[Data entries]
--

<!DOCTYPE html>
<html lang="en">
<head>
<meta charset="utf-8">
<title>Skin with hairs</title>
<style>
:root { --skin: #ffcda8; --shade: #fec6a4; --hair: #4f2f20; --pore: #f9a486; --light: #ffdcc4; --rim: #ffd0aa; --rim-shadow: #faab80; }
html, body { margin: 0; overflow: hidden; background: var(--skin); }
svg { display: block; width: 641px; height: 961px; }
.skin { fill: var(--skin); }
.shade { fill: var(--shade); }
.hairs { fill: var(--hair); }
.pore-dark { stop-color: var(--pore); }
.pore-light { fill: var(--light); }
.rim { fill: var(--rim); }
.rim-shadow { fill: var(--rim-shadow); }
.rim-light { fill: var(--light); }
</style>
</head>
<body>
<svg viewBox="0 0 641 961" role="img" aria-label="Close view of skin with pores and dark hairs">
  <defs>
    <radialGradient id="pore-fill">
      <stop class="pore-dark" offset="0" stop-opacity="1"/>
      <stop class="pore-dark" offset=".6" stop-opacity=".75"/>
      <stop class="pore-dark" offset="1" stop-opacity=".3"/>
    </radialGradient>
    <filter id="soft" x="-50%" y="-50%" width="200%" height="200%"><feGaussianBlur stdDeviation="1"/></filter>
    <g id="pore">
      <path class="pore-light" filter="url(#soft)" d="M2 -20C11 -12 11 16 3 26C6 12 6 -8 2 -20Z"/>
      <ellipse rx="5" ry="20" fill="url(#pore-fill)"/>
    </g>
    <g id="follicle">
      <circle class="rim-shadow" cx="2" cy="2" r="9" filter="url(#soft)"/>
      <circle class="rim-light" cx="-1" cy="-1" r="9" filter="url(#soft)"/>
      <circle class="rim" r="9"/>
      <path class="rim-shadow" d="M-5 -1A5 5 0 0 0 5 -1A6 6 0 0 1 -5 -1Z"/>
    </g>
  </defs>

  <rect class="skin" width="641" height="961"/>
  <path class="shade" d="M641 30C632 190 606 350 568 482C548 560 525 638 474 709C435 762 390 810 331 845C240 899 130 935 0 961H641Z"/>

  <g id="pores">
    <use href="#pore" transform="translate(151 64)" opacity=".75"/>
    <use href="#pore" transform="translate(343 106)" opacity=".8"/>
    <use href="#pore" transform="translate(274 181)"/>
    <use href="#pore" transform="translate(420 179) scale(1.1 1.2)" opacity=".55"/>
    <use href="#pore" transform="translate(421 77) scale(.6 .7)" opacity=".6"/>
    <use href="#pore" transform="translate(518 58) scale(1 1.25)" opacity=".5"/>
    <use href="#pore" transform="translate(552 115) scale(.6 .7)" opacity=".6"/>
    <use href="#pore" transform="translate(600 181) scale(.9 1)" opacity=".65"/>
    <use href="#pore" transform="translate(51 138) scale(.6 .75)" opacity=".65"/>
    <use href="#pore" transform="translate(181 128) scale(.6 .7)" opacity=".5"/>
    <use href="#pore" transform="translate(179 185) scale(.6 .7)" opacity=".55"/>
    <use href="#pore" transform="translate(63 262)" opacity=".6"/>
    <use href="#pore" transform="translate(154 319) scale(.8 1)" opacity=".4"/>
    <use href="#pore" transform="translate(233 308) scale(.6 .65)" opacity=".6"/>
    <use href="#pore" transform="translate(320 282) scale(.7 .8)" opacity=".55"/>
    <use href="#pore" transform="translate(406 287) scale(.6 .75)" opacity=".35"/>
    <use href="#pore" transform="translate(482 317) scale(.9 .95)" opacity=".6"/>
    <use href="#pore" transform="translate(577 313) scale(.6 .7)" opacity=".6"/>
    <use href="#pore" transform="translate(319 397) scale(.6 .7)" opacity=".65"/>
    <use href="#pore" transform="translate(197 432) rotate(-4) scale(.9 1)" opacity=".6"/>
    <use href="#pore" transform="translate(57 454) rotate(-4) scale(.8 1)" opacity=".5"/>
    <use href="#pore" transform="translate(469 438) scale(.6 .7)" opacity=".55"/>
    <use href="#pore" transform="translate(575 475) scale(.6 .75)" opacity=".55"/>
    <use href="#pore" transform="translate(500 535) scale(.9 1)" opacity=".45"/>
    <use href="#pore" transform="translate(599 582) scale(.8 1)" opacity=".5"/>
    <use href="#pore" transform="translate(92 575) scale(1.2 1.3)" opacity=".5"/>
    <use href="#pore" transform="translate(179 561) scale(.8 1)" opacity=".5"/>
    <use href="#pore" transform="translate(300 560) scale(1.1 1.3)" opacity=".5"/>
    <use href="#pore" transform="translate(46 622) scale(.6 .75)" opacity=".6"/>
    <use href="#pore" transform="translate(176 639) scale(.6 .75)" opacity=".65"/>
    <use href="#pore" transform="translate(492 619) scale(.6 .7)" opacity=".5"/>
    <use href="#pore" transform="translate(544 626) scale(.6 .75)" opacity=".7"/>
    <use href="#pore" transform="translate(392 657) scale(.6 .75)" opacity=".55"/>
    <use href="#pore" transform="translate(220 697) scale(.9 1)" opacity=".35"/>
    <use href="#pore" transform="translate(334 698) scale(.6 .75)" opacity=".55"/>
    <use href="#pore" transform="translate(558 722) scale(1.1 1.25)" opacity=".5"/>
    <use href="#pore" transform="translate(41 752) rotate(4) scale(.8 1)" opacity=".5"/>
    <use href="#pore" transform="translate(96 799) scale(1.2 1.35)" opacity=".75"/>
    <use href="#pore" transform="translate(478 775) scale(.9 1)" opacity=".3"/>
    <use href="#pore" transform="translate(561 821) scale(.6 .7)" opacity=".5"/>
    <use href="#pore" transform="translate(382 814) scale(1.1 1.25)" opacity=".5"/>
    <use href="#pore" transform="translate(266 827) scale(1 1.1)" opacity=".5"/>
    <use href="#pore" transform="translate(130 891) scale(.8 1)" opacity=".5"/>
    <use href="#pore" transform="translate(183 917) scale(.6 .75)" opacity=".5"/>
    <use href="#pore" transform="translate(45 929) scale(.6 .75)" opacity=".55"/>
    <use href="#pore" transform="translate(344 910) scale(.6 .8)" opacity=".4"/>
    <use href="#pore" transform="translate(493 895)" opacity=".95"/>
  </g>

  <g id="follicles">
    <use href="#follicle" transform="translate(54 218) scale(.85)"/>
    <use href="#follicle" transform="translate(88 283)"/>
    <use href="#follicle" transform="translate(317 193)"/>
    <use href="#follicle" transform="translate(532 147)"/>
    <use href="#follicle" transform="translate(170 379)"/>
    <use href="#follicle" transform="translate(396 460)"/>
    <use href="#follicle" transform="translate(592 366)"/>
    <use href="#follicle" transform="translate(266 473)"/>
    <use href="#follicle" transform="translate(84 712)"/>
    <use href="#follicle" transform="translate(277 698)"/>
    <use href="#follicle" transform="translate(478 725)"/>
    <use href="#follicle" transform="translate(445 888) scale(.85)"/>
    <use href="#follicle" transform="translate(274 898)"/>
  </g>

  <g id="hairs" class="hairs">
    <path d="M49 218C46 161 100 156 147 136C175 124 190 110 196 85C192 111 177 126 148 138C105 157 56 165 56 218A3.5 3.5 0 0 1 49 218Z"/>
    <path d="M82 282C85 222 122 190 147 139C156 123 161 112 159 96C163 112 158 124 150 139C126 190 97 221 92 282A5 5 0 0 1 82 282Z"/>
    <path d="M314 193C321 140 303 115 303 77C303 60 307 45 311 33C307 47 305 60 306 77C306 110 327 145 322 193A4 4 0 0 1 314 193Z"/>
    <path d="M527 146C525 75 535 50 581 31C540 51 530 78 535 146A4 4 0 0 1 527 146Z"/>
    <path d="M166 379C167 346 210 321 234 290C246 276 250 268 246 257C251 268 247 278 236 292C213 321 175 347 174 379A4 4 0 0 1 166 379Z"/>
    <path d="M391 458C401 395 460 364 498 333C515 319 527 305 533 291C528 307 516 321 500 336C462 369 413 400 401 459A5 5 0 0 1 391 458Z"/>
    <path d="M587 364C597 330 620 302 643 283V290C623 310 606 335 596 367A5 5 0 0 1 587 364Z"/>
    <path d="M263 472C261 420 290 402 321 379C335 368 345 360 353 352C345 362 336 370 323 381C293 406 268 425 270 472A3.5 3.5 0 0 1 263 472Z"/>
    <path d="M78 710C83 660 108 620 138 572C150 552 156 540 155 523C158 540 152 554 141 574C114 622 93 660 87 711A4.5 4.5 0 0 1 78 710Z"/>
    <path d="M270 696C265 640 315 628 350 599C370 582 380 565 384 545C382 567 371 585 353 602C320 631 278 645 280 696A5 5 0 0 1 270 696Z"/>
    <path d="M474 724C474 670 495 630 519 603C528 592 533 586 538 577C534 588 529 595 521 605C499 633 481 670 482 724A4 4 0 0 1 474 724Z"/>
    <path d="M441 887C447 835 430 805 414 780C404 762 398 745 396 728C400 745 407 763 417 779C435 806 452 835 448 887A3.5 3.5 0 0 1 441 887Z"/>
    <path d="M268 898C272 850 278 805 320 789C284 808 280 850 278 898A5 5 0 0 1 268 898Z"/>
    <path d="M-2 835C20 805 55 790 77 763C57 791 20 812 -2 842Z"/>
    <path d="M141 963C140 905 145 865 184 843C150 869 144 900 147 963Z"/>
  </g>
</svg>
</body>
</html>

--

Go through the entries above and pull out each line with "dark" in it.

.pore-dark { stop-color: var(--pore); }
<svg viewBox="0 0 641 961" role="img" aria-label="Close view of skin with pores and dark hairs">
      <stop class="pore-dark" offset="0" stop-opacity="1"/>
      <stop class="pore-dark" offset=".6" stop-opacity=".75"/>
      <stop class="pore-dark" offset="1" stop-opacity=".3"/>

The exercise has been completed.